| PROVIDED MATERIAL |
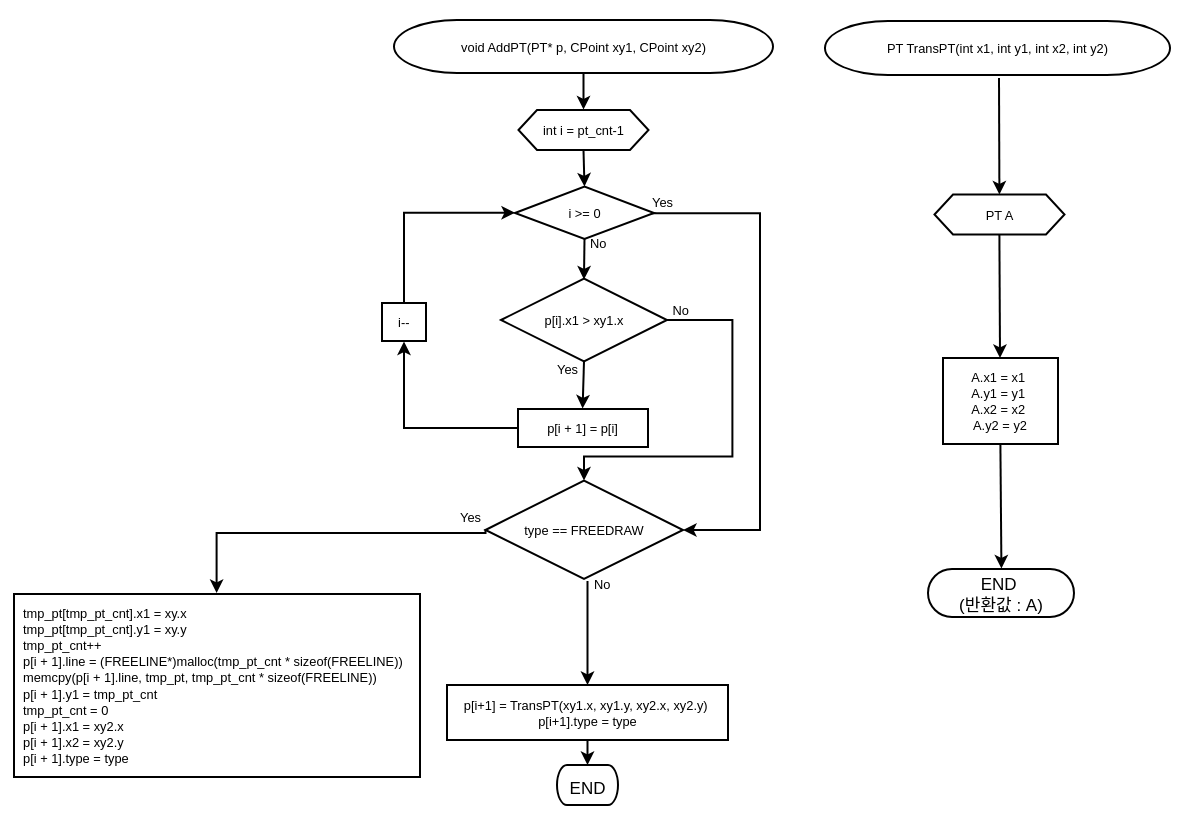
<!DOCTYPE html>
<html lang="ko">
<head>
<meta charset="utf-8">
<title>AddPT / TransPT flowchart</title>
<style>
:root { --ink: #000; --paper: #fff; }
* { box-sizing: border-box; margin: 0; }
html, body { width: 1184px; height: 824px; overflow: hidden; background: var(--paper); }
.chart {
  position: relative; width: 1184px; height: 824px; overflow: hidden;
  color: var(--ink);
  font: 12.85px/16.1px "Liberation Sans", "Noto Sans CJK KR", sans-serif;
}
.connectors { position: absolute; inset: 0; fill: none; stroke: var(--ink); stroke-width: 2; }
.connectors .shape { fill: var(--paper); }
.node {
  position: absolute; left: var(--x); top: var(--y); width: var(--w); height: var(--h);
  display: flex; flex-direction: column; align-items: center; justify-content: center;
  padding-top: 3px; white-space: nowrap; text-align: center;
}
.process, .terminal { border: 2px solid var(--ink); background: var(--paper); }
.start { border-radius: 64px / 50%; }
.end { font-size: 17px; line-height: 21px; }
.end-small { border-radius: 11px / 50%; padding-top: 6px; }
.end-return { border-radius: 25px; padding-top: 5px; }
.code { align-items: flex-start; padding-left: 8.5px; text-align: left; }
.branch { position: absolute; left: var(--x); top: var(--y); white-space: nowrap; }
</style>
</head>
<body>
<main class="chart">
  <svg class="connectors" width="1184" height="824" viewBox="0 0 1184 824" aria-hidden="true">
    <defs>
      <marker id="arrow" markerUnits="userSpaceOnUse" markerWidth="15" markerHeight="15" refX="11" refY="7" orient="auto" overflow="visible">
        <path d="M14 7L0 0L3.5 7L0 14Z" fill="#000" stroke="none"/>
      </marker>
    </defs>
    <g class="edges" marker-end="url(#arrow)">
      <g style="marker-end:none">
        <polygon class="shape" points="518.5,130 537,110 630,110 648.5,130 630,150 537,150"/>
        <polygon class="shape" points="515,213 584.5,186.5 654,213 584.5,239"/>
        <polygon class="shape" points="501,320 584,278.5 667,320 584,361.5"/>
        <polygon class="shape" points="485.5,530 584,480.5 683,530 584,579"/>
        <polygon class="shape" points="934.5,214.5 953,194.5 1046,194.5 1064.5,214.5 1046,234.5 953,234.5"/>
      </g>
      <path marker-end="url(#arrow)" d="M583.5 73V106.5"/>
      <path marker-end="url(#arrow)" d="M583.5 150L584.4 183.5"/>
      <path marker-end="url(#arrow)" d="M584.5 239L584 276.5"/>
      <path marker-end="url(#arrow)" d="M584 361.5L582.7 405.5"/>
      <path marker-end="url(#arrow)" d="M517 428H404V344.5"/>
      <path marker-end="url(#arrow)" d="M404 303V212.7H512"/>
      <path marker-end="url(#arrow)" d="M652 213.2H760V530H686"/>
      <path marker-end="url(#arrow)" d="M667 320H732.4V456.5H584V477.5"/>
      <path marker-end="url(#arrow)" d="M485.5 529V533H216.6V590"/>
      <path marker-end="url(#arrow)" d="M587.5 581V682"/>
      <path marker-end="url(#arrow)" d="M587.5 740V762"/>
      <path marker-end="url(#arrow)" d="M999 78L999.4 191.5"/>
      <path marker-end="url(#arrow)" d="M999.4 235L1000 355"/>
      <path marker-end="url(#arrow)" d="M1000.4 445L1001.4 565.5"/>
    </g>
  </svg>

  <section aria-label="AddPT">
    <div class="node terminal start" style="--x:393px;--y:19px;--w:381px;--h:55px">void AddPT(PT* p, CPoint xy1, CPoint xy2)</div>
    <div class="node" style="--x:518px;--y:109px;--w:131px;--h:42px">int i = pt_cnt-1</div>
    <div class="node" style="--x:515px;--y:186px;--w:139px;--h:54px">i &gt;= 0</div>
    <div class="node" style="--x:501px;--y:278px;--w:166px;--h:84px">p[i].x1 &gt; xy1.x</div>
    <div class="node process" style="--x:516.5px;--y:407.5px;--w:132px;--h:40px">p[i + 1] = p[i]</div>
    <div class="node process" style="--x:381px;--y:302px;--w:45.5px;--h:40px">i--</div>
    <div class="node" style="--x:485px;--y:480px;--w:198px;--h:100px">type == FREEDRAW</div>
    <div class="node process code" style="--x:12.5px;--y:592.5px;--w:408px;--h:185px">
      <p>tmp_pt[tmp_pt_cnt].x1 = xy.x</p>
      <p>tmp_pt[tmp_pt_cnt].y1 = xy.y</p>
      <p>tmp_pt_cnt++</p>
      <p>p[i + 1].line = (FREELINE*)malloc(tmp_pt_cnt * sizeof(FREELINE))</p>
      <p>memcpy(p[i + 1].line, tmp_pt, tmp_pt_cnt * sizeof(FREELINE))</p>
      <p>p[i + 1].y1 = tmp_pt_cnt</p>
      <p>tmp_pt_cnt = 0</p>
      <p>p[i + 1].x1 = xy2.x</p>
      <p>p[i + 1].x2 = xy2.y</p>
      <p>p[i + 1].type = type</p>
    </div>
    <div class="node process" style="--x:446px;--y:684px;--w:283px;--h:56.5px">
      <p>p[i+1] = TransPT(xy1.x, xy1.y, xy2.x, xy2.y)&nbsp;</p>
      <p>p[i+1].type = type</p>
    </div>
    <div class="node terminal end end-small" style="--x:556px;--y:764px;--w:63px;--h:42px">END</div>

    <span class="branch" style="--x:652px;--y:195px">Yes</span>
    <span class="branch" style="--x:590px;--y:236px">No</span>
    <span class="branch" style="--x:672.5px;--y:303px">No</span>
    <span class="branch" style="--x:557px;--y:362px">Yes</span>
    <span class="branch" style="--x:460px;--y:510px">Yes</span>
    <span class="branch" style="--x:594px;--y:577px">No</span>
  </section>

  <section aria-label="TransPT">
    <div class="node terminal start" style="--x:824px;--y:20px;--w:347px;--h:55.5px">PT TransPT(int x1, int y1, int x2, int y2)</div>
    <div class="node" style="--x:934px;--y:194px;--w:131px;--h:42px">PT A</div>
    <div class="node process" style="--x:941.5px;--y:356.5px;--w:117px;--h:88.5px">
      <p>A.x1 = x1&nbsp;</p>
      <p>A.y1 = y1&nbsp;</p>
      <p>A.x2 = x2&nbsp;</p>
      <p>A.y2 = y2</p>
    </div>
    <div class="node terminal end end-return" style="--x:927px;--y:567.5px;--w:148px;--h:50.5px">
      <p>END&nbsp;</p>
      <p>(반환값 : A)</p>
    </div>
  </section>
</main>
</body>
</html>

| WHAT THE TASK ASKS |
If a line in the records above contains "polygon", copy that line.

| RESULT |
        <polygon class="shape" points="518.5,130 537,110 630,110 648.5,130 630,150 537,150"/>
        <polygon class="shape" points="515,213 584.5,186.5 654,213 584.5,239"/>
        <polygon class="shape" points="501,320 584,278.5 667,320 584,361.5"/>
        <polygon class="shape" points="485.5,530 584,480.5 683,530 584,579"/>
        <polygon class="shape" points="934.5,214.5 953,194.5 1046,194.5 1064.5,214.5 1046,234.5 953,234.5"/>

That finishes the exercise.